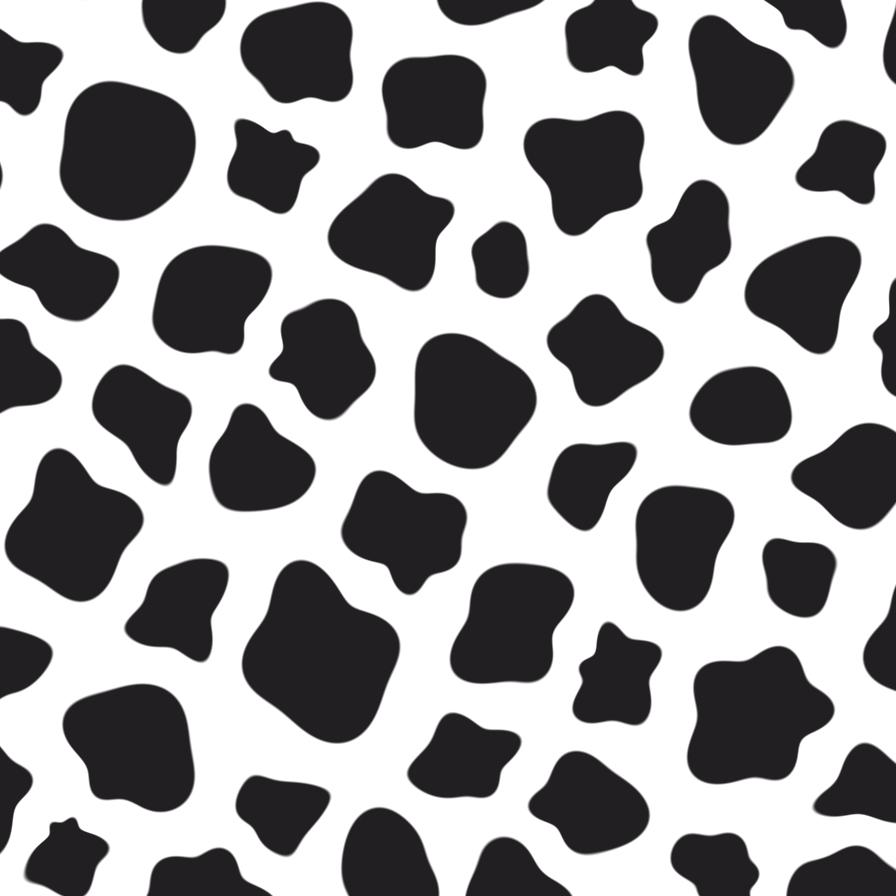
Give the GLSL for this pattern, as a Shadertoy shader.

```glsl
// Cow hide: dark rounded spots of mixed size on white, with even gaps.
// Each spot is a soft-cornered cell between jittered lattice sites, where
// heavier sites claim more room; angular lobes then dent its outline.

const vec3 INK = vec3(0.13, 0.12, 0.13);
const vec3 PAPER = vec3(1.0);
const float CELLS = 6.5;         // lattice cells across the canvas
const float TILT = 0.43;         // lattice rotation in radians
const float JITTER = 0.25;       // site offset, in cells
const float MIN_WEIGHT = 0.37;   // weight of the smallest spot
const float PARITY_BIAS = 0.38;  // alternation of large and small sites
const float HALF_GAP = 0.088;    // half the white channel, in cells
const float MAX_REACH = 0.85;    // largest spot radius, in cells
const float CORNER_RATE = 8.5;   // higher gives tighter corners
const float LOBE_DEPTH = 0.06;   // depth of the dents, in cells
const float SOFTNESS = 0.0016;   // half width of the edge, in canvas units
const float TAU = 6.2831853;

float hash(vec2 p) {
    return fract(sin(dot(p, vec2(127.1, 311.7))) * 43758.5453);
}

// Site of a lattice cell: position in xy, weight in z.
vec3 site(vec2 cell) {
    vec2 offset = vec2(hash(cell), hash(cell + 17.3)) - 0.5;
    float parity = mod(cell.x + cell.y, 2.0);
    float size = mix(hash(cell + 41.7), parity, PARITY_BIAS);
    return vec3(cell + 0.5 + 2.0 * JITTER * offset, mix(MIN_WEIGHT, 1.0, size));
}

// Approximate signed distance to the spot of one cell, negative inside.
float spot(vec2 p, vec2 cell) {
    vec3 own = site(cell);
    vec2 q = p - own.xy;
    float radius = length(q);
    if (radius > MAX_REACH) return 1.0;

    // Smooth maximum of the reach limit and the borders to all neighbours
    float rate = CORNER_RATE / own.z;
    float sum = exp(rate * (radius - MAX_REACH));
    for (int y = -2; y <= 2; y++) {
        for (int x = -2; x <= 2; x++) {
            if (x == 0 && y == 0) continue;
            vec3 other = site(cell + vec2(x, y));
            vec2 toOther = other.xy - own.xy;
            float span = length(toOther);
            float border = span * own.z / (own.z + other.z);
            sum += exp(rate * (dot(q, toOther) / span - border));
        }
    }

    // Three to five lobes, cut inwards so that spots never touch;
    // they fade towards the site, where the angle is undefined
    float lobes = 3.0 + floor(2.5 * hash(cell + 73.1));
    float angle = atan(q.y, q.x + 1e-5);
    float dent = 1.0 + cos(lobes * angle + TAU * hash(cell + 91.9));
    dent *= smoothstep(0.0, 0.4 * own.z, radius);
    return log(sum) / rate + HALF_GAP + LOBE_DEPTH * own.z * dent;
}

void mainImage(out vec4 fragColor, in vec2 fragCoord) {
    float canvas = min(iResolution.x, iResolution.y);
    float c = cos(TILT), s = sin(TILT);
    vec2 p = mat2(c, s, -s, c) * (fragCoord / canvas) * CELLS;

    // Nearest spot among the surrounding cells
    vec2 home = floor(p);
    float dist = 1.0;
    for (int y = -1; y <= 1; y++) {
        for (int x = -1; x <= 1; x++) {
            dist = min(dist, spot(p, home + vec2(x, y)));
        }
    }

    float edge = max(SOFTNESS, 0.75 / canvas) * CELLS;
    fragColor = vec4(mix(INK, PAPER, smoothstep(-edge, edge, dist)), 1.0);
}
```
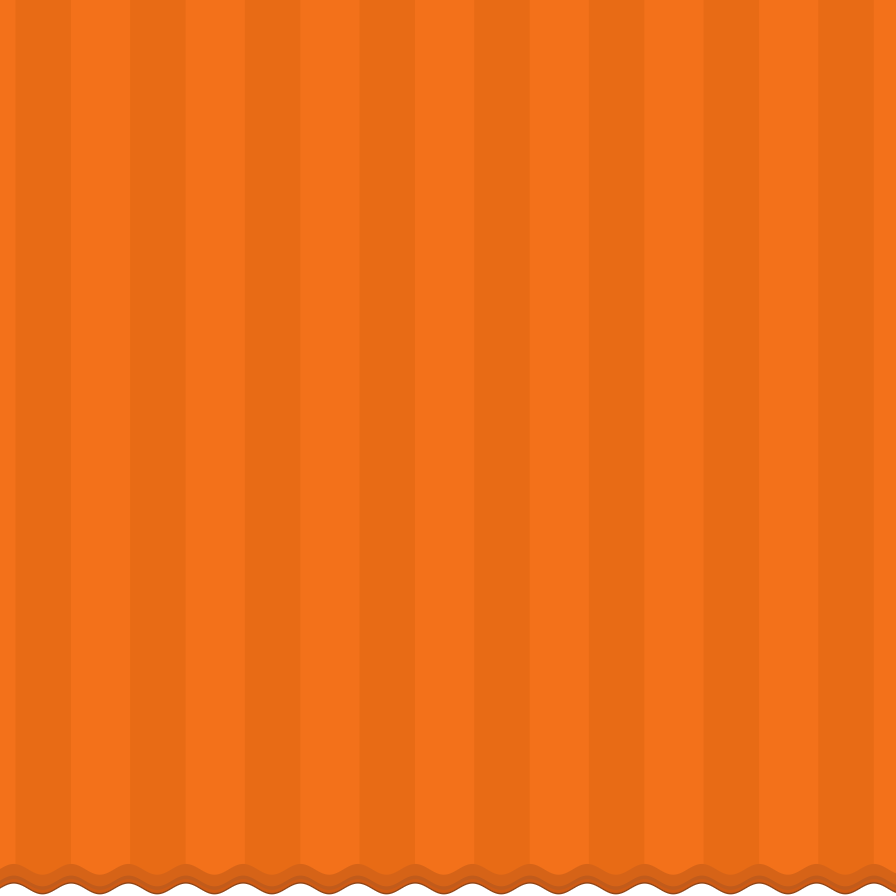
A Shadertoy shader for this pattern:

```glsl
const float TAU = 6.2831853;
const float STRIPE_PERIOD = 0.128;
const float STRIPE_WIDTH = 0.062;
const float STRIPE_START = 0.0172;
const float WAVE_PERIOD = 0.064;
const float WAVE_CREST = 0.0794;
const float WAVE_HEIGHT = 0.006;
const float HEM_LEVEL = 0.0078;

const vec3 LIGHT_ORANGE = vec3(0.953, 0.443, 0.102);
const vec3 DARK_ORANGE = vec3(0.910, 0.420, 0.082);
const vec3 HEM_SHADE = vec3(0.840, 0.390, 0.090);
const vec3 HEM_CREASE = vec3(0.755, 0.355, 0.105);
const vec3 HEM_FOLD = vec3(0.810, 0.355, 0.080);
const vec3 HEM_RIM = vec3(0.560, 0.270, 0.090);
const vec3 PAPER = vec3(1.0);

// Antialiased step: 1 where the signed distance is negative
float inside(float dist, float pixel) {
    return clamp(0.5 - dist / pixel, 0.0, 1.0);
}

// Signed distance to the nearest dark vertical stripe
float stripeDistance(float x, float start, float width, float period) {
    float center = start + 0.5 * width;
    float local = mod(x - center + 0.5 * period, period) - 0.5 * period;
    return abs(local) - 0.5 * width;
}

// Approximate signed distance above a wavy line
float waveDistance(vec2 p, float level, float height) {
    float phase = TAU * (p.x - WAVE_CREST) / WAVE_PERIOD;
    float slope = -height * TAU / WAVE_PERIOD * sin(phase);
    return (p.y - level - height * cos(phase)) / sqrt(1.0 + slope * slope);
}

// Paint everything below one wavy line
vec3 paintBelow(vec3 base, vec3 paint, vec2 p, float level, float pixel) {
    return mix(base, paint, inside(waveDistance(p, level, WAVE_HEIGHT), pixel));
}

void mainImage(out vec4 fragColor, in vec2 fragCoord) {
    vec2 p = fragCoord / iResolution.y;
    float pixel = 1.0 / iResolution.y;

    // Striped cloth
    float stripe = stripeDistance(p.x, STRIPE_START, STRIPE_WIDTH, STRIPE_PERIOD);
    vec3 color = mix(LIGHT_ORANGE, DARK_ORANGE, inside(stripe, pixel));

    // Layered scalloped hem, from its top down to the open background
    color = paintBelow(color, HEM_SHADE, p, HEM_LEVEL + 0.0220, pixel);
    color = paintBelow(color, HEM_CREASE, p, HEM_LEVEL + 0.0090, pixel);
    color = paintBelow(color, HEM_FOLD, p, HEM_LEVEL + 0.0050, pixel);
    color = paintBelow(color, HEM_RIM, p, HEM_LEVEL + 0.0016, pixel);
    color = paintBelow(color, PAPER, p, HEM_LEVEL, pixel);

    fragColor = vec4(color, 1.0);
}
```
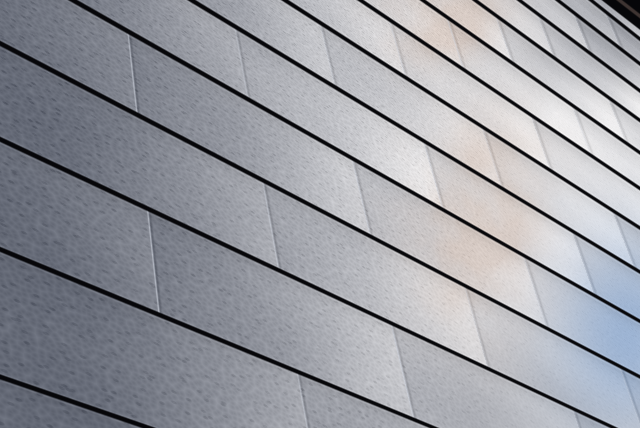
A Shadertoy shader for this texture:

```glsl
const vec3 SLATE = vec3(0.40, 0.42, 0.47);
const vec3 SILVER = vec3(0.87, 0.87, 0.88);
const vec3 SKY = vec3(0.55, 0.67, 0.83);
const vec3 WARM = vec3(0.84, 0.76, 0.71);
const vec3 GROOVE = vec3(0.025, 0.025, 0.035);
const vec3 SEAM = vec3(0.80, 0.82, 0.86);

vec2 hash2(vec2 p) {
    vec3 a = fract(p.xyx * vec3(0.1031, 0.1030, 0.0973));
    a += dot(a, a.yzx + 33.33);
    return fract((a.xx + a.yz) * a.zy);
}

// Distance to the nearest scattered cell point
float cellular(vec2 p) {
    vec2 cell = floor(p);
    float nearest = 2.0;
    for (int j = -1; j <= 1; j++) {
        for (int i = -1; i <= 1; i++) {
            vec2 neighbour = cell + vec2(i, j);
            nearest = min(nearest, distance(p, neighbour + hash2(neighbour)));
        }
    }
    return nearest;
}

float layeredSines(vec2 p) {
    float sum = 0.0, amplitude = 0.5;
    for (int i = 0; i < 4; i++) {
        sum += amplitude * sin(p.x + 1.7 * sin(p.y)) * cos(p.y - 0.6 * p.x);
        p = mat2(1.5, 1.1, -1.1, 1.5) * p + 2.3;
        amplitude *= 0.55;
    }
    return sum;
}

// Wall coordinates in perspective: x along the courses, y counts courses upward
vec2 wallCoords(vec2 p) {
    float slope = (p.y + 1.385) / (4.395 - p.x);
    float lean = (p.x + 0.098) / (4.516 - p.y);
    return vec2(5.08 / (0.745 - lean) - 8.01, 11.65 / (1.2655 - slope) - 12.62);
}

// Change of a value per canvas height
float canvasRate(float value) {
    return length(vec2(dFdx(value), dFdy(value))) * iResolution.y;
}

float band(float d, float halfWidth, float blur) {
    return 1.0 - smoothstep(halfWidth - blur, halfWidth + blur, abs(d));
}

float blob(vec2 p, vec2 centre, vec2 radius) {
    vec2 d = (p - centre) / radius;
    return exp(-dot(d, d));
}

// Broad reflected light across the whole wall
float reflectedLight(vec2 p) {
    float light = smoothstep(0.0, 1.2, p.x + 0.2 * (p.y - 0.5));
    light -= 0.55 * blob(p, vec2(1.52, 1.02), vec2(0.24, 0.20));
    light -= 0.30 * blob(p, vec2(1.35, 0.0), vec2(0.45, 0.20));
    light += 0.16 * blob(p, vec2(1.42, 0.66), vec2(0.16, 0.14));
    return light;
}

vec3 metalColour(vec2 p, float light) {
    vec3 colour = mix(SLATE, SILVER, clamp(light, 0.0, 1.15));
    float warmth = blob(p, vec2(1.13, 0.48), vec2(0.16, 0.22))
                 + blob(p, vec2(1.04, 0.96), vec2(0.14, 0.10));
    warmth *= 0.5 + 0.6 * layeredSines(p * 11.0);
    colour = mix(colour, WARM, clamp(warmth, 0.0, 0.6));
    return mix(colour, SKY, 0.75 * blob(p, vec2(1.48, 0.22), vec2(0.17, 0.22)));
}

void mainImage(out vec4 fragColor, in vec2 fragCoord) {
    vec2 p = fragCoord / iResolution.xy * vec2(1.5, 1.0);
    float pixel = 1.0 / iResolution.y;
    vec2 wall = wallCoords(p);
    float rowRate = canvasRate(wall.y);
    float seamRate = 0.5 * canvasRate(wall.x);

    // Staggered panels and signed distances to their edges
    float row = floor(wall.y);
    float along = 0.5 * (wall.x + row + 1.0);
    float rowDist = (wall.y - round(wall.y)) / rowRate;
    float seamDist = (along - round(along)) / seamRate;
    vec2 panelHash = hash2(vec2(floor(along), row) + 17.0);
    float seamHash = hash2(vec2(round(along), row) + 41.0).x;

    // Uneven sheen: each panel bows toward its right end
    float light = reflectedLight(p);
    float bow = smoothstep(0.3, 1.0, fract(along)) - 0.35;
    light += bow * mix(0.04, 0.19, smoothstep(0.3, 1.1, p.x));
    light += 0.09 * (panelHash.x - 0.5) + 0.06 * layeredSines(wall * 2.2 + panelHash * 6.0);
    vec3 colour = metalColour(p, light);

    // Pebbled grain and sparse pits, softer toward the far end
    float focus = 1.0 - 0.65 * smoothstep(0.8, 1.4, p.x);
    float grain = cellular(wall * vec2(27.0, 25.0)) - 0.5;
    float pits = 1.0 - smoothstep(0.08, 0.2, cellular(wall * vec2(8.0, 12.0) + 5.0));
    colour += focus * (0.075 * grain - 0.055 * pits);

    // Seams: a pale fold with a faint shadow to its right
    float blur = max(pixel, 0.0015);
    colour -= 0.10 * band(seamDist - 0.0045, 0.002, blur * 1.5);
    float fold = band(seamDist, 0.0014, blur) * mix(0.45, 0.9, seamHash);
    colour = mix(colour, SEAM, fold * mix(0.8, 0.4, smoothstep(0.9, 1.4, p.x)));

    // Overlaps: soft shade, bright lip and dark groove
    float grooveWidth = mix(0.0053, 0.0037, smoothstep(0.0, 1.4, p.x));
    float below = step(rowDist, 0.0);
    colour *= 1.0 - 0.18 * below * exp(rowDist / 0.012);
    colour += 0.07 * band(rowDist + grooveWidth + 0.003, 0.0015, blur);
    colour += 0.04 * band(rowDist - grooveWidth - 0.002, 0.0015, blur);
    colour = mix(colour, GROOVE, band(rowDist, grooveWidth, blur));

    // Dark eave across the upper right corner
    float eave = dot(p - vec2(1.41, 1.0), vec2(0.61, 0.79));
    vec3 eaveColour = GROOVE + vec3(0.22, 0.18, 0.16) * band(eave - 0.025, 0.004, blur);
    colour = mix(colour, eaveColour, smoothstep(-blur, blur, eave));

    fragColor = vec4(clamp(colour, 0.0, 1.0), 1.0);
}
```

* [Exercise]
State the number of lines in the listing above that include "Approximate", and add nothing else.

* [Solution]
2